Intermodal transport is one of the most important elements of the modern logistics industry, growing rapidly in recent years. The location of Poland on the main trade routes in Europe has played a special role in the development of this sector. Thanks to this, we have become a natural hub in the development of intermodal transport.
The challenge we are facing is a reduction in market activity as a result of the global economic slowdown. This might encourage entrepreneurs to look for savings, including choosing cheaper and more traditional methods of transport.
However, as history shows, it is precisely in difficult times that many industries and companies undergo periods of dynamic development. Intermodal transport might turn out to be a solution contributing to the optimisation of logistics costs.
Therefore, the question is – will the recession really stop the development of intermodal transport in Poland or, on the contrary, will it be an opportunity for further development?
Intermodal transport in Poland
Intermodal transport is a transport system that uses various types of transport: road, rail, sea, air. In Poland, it has been developing dynamically over the last few years. While it still represents a small part of the market compared to Western Europe, in recent years there has been a growing interest in this model, mainly due to its economic and ecological benefits. According to data from the Central Statistical Office, in the years 2010-2020 the number of transported tonnes of goods in intermodal transport in Poland increased by over 50%. In 2020, over 3.3 million tonnes of goods were transported, which accounted for about 2% of all freight transport in the country.
Companies choose this mode of transport because of its efficiency, sustainability and ability to cope with environmental challenges.

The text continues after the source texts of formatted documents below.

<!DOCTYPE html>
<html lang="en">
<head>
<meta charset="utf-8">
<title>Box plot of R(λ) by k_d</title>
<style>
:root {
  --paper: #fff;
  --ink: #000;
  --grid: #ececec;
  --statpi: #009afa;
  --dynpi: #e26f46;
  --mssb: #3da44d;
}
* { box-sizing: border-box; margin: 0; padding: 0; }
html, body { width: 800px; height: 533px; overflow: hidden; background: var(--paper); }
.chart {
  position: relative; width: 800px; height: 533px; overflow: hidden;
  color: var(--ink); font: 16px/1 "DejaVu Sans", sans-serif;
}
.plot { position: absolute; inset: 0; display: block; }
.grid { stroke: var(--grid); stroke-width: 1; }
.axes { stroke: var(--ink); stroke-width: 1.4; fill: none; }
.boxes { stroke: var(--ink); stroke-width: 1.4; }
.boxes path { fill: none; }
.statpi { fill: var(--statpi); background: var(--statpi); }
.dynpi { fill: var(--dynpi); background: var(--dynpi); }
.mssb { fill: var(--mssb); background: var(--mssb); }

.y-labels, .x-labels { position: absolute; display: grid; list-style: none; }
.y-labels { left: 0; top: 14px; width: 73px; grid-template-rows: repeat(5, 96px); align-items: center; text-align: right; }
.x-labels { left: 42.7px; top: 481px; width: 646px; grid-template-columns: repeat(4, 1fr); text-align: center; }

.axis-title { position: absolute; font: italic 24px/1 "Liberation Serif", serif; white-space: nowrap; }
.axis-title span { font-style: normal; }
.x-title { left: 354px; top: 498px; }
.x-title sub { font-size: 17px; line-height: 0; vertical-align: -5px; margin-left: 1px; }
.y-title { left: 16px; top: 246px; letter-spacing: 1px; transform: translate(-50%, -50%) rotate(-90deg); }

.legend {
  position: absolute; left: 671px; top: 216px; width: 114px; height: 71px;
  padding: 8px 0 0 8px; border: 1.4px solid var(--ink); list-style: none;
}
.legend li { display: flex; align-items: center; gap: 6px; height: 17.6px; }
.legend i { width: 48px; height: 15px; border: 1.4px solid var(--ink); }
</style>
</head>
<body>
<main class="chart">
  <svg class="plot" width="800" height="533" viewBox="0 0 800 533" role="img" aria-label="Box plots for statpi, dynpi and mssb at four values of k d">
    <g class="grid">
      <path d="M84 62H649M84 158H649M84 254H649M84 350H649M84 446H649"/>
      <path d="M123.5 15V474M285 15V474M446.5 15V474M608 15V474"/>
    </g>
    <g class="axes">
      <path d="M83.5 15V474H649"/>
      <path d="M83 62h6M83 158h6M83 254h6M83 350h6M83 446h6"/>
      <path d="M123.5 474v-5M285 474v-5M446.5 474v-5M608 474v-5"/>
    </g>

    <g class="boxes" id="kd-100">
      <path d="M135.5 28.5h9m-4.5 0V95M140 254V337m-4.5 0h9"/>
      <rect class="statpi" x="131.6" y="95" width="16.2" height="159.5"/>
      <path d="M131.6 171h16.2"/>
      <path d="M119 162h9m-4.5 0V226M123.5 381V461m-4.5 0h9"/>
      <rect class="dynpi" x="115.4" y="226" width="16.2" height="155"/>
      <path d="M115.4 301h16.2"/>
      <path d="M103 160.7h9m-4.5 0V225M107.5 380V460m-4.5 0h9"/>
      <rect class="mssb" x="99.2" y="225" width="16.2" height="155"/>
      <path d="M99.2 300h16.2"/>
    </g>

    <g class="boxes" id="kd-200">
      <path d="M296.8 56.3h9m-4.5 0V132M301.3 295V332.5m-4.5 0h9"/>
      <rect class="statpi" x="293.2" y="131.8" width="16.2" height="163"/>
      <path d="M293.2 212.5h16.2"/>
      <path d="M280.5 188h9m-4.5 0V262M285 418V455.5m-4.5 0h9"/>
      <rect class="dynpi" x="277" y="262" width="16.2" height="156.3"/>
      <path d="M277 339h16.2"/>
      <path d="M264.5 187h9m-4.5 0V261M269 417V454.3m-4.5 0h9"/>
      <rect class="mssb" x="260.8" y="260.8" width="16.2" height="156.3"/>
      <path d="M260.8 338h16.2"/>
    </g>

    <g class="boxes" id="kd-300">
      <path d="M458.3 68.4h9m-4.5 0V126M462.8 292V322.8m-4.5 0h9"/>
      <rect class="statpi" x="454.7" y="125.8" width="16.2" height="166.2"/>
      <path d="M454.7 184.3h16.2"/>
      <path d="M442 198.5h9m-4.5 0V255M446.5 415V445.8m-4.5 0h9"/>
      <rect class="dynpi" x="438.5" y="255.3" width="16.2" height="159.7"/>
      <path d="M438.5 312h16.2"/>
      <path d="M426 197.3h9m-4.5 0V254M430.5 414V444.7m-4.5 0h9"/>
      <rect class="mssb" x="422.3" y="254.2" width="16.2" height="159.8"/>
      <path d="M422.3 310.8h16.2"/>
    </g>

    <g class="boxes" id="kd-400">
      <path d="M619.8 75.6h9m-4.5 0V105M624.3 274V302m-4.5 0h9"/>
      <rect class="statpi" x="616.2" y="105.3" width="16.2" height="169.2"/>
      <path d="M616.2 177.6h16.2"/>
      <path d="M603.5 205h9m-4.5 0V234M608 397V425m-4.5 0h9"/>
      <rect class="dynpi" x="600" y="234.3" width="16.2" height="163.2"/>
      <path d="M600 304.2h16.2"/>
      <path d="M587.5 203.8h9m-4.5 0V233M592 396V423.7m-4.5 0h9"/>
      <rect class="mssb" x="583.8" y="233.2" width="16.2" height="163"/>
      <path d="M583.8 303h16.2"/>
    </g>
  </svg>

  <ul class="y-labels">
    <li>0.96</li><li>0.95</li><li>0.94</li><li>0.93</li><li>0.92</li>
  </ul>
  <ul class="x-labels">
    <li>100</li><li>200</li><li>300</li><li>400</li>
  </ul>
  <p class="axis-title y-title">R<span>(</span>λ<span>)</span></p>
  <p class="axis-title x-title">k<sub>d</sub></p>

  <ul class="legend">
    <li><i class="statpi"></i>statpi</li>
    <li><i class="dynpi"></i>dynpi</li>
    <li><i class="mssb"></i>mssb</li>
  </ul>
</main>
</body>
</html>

Growing demand makes logistics companies more and more willing to invest in intermodal infrastructure, e.g. transshipment terminals or intermodal transport management systems.
Recession and intermodal transport
The difficulties we have been facing recently are the symptoms of a recession: decreasing consumption and production, which naturally leads to a decrease in demand for transport services. As a result, competition in the transport industry is increasing, which can lead to lower prices of transport services and to price competition devastating the industry. This situation may negatively affect the profitability of many transport companies.
Another problem is the volatility of the markets and the related unavailability of capital for fleet development and investments in new technologies. Financial barriers may adversely affect the development of intermodal transport infrastructure. Supply chain management is also becoming a challenge as it is more complicated than traditional models, and companies need to plan and control transport costs more carefully.
According to a Central Statistical Office report from 2022, Poland had a total of 35 active intermodal terminals, including four handling sea-rail, sea-road shipments (sea terminals) and 31 handling rail-road shipments (land terminals). A total of 84.2 million tonnes of containerised freight was handled at intermodal terminals, an increase of 2.7% compared to the previous year.
On the other hand, the Office of Rail Transport reports that from January to March 2023, rail carriers transported 5.8 million tonnes of freight as part of intermodal transport, which is equal to nearly 625,000 TEU. In the same period in 2022, intermodal rail transport amounted to 6.6 million tonnes, which means a decrease in tonnage of over 12%. A slightly smaller decrease, over 11%, occurred in the number of containers transported.
The potential of intermodal transport
The data may not be very optimistic, but regardless of the decline, intermodal transport in Poland has potential.
An important factor is the location of our country. Poland is an important transshipment point on trade routes between Western and Eastern Europe, as well as between the north and south, connecting Scandinavia and the Baltic States with the Balkans and Turkey. This allows for international transport even in times of economic slowdown.
The country continues to invest in infrastructure, which may make the sector more resilient to recession. Investments in railways, seaports and roads, leading to new connections between different modes of transport, will certainly contribute to the development of intermodal transport. One advantage of intermodal transport is that it is more flexible than other forms of transport. It can adapt to changing market conditions, reducing operating costs when needed.
Reducing greenhouse gas emissions and the negative impact on the environment are important goals even during a recession. Intermodal transport is much greener than road transport and can therefore attract companies that care about sustainable development. Education and promotion of intermodal transport will undoubtedly be helpful. Education can help break down resistance to change and convince companies that intermodal transport can be an effective strategy for difficult times.
A note of hope
The current economic recession is having a negative impact on many sectors. However, intermodal transport in Poland has several features that can help it survive. Flexibility, pro-ecological character and developing infrastructure allow for an attractive alternative for logistics companies in search of efficient transport solutions.
Therefore, although the recession will bring some challenges, it is not certain that the development of intermodal transport in Poland will stop. In fact, it can be an opportunity for further growth and development of innovation in this sector.